These media dinners come with fixed menus; not much leeway in what we can order. Though, generally speaking, the selections are the best ones from the house menu. I sat at a cozy round corner table with Fox and NBC news personalities, ironically sporting a very Havana-esque fedora; perfect for the venue. Completely delighted in my company, we all decided to order everything off the menu and just share. Worked for me.
The way in which everyone devoured the seafood appetizer platter in front of us, left me wanting to abandon my religious beliefs for the moment. But, I took simple joy in watching them fight for the last piece of crawfish remoulade. I opted for the ponchatoula strawberry salad, which I found easy enough to make at home, if I figured out how to reverse engineer the champagne buttermilk dressing that topped it. Silky smoothness for sure. For our main course, it seemed though there was only one thing on the menu, as everyone except for two of us went for the country fried chicken. Being from DC, that’s not something so akin to our palates, so again, I entertained something more familiar. Call it boring, but I’m always good for some fish. The gulf fish panzanella was juicy to point and light enough to make room for my favorite part of dinner: dessert. But, I had to have grits, too.

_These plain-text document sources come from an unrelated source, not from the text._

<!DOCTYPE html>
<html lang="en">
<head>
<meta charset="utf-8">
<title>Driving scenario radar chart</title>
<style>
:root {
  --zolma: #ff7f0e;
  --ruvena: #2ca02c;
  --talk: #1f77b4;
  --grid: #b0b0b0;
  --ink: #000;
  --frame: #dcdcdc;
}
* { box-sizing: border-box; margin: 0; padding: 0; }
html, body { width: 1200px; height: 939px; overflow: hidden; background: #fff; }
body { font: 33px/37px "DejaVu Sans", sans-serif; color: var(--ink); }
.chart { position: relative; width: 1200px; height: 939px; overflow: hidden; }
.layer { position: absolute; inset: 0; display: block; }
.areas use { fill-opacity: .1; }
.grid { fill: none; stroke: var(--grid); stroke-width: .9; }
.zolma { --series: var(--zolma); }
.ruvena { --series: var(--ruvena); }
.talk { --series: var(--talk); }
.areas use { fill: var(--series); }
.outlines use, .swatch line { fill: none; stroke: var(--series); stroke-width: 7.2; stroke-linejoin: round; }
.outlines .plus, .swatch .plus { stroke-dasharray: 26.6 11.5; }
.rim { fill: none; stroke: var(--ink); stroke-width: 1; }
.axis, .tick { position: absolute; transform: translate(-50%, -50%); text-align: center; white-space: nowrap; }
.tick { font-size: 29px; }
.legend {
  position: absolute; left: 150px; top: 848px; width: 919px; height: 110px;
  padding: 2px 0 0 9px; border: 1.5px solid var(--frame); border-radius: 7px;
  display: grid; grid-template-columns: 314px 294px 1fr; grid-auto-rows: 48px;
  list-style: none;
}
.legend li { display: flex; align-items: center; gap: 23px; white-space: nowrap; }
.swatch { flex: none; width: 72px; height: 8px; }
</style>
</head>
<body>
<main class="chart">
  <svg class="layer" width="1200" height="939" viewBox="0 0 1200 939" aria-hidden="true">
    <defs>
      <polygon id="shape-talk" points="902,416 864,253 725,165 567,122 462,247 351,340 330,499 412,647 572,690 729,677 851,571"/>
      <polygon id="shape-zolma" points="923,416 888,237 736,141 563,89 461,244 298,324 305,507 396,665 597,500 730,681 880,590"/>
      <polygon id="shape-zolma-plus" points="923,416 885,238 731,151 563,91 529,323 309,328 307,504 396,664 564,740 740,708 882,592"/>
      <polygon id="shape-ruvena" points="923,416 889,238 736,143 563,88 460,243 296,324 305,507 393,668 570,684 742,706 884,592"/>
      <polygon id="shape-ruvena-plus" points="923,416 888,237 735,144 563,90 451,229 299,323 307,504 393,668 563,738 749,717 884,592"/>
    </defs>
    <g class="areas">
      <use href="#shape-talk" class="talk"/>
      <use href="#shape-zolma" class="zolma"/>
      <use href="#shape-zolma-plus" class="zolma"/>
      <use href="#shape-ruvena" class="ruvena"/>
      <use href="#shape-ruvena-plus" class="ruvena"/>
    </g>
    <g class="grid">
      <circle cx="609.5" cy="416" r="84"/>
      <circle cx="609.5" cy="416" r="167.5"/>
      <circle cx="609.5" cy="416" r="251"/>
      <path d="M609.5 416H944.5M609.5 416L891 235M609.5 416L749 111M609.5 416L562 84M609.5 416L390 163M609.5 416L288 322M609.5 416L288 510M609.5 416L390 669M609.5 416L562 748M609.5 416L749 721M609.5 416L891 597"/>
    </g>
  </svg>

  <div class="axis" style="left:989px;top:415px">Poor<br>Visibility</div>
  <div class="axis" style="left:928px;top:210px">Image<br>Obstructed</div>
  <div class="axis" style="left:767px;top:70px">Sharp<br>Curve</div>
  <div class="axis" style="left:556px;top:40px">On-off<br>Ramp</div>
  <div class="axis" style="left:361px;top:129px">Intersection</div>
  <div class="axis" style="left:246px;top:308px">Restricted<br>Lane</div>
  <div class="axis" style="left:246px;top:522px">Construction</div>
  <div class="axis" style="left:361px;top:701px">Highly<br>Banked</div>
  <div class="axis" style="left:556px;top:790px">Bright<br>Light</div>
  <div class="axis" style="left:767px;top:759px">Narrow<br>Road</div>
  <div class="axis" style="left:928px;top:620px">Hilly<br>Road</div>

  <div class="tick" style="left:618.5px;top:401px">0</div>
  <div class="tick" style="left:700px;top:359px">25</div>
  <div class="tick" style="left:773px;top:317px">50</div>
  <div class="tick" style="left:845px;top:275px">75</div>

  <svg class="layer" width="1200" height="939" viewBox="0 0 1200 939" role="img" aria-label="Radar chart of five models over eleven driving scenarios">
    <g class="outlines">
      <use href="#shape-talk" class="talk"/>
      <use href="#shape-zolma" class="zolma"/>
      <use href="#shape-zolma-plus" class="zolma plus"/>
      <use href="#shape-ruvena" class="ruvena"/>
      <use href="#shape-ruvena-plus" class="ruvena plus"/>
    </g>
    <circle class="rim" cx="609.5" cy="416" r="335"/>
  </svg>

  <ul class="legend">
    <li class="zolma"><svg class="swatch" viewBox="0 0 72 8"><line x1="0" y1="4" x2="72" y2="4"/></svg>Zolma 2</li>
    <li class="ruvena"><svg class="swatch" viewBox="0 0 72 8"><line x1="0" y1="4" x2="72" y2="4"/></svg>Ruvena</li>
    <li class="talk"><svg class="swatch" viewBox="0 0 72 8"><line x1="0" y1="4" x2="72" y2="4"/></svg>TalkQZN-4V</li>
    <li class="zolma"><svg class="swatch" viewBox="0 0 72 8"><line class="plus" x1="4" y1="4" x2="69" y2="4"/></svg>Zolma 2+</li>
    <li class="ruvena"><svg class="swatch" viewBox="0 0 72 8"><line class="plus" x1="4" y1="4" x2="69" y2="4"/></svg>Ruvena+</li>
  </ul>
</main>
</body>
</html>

Parish has seemingly gone through managerial changes, leading up to what is now a must go-to spot in the Va Highlands district of Atlanta. It offers bar, dining and the quaint Market place. Go downstairs, below the main dining room and order gourmet sandwiches and soups. If not in a hurry, sit at the 20-head communal table and sip on hops paired with cheese and homemade bread. There are sundries for you take home if you’re eager to experience a bit of Parish at home. Having no basis for comparing the old Parish with the new and improved, I’m glad I didn’t experience what was there before. Anything less than what I sensed, would have required a second visit before I penned this review. The general vibe is to offer great food and allow the diner to leave with a sense of life! Very much like my Latin at-home culture! The culinary point of view (cheesy, right?) is what I consider American fusion with a cajun twist, though coupled with their mission and aesthetic appeal, it felt far more like an upscale Cuban restaurant than old Southern. I met the new Executive Chef, Nick Melvin, a New Orleans native. Young and bashful, he accepted the accolades dished to him. It was obvious his is a passionate and honest approach to using fresh and locally grown food.
(Troy Wells and me)
(Top down clockwise: savory crawfish & chicken cheesecake, bbq shrimp, Marketplace wine & cheese, Market communal table, Creole steak, round corner table where I sat, bar interior. Photo credit: Our Labor of Love for Reynolds Group)
There was not a disappointing element on that Tuesday night. I made one big mistake, though. Staying consistent with my ordering practices, I went against the tables’ choice and had the strawberry rhubarb crisp, while everyone else indulged in the banana foster bread pudding. Major fail. I hastily bit into my sweet decadence amidst everyone else having oral explosions. I took a spoonful of my friend Evelyn’s share and was done. I gently scooted the bitter rhubarb to center table and hailed the server.
Morning table-talk at my place has never been so sweet!
|240 North Highland Avenue: Atlanta: GA 30307|
P: 404.681.44324 | web:parishatl.comDinner: $12-$27; Dessert:$7
Wear jeans and a loose top with open toe shoes. Fedoras and cigars are very appropriate.
What NOT to wear: Over the top dressy. Sweats might be pushing it, too, though flip flops for the Market are acceptable.
Last Visit: July 2009
Eat well, love unapologetically, pray with true intention, and take care of yourself.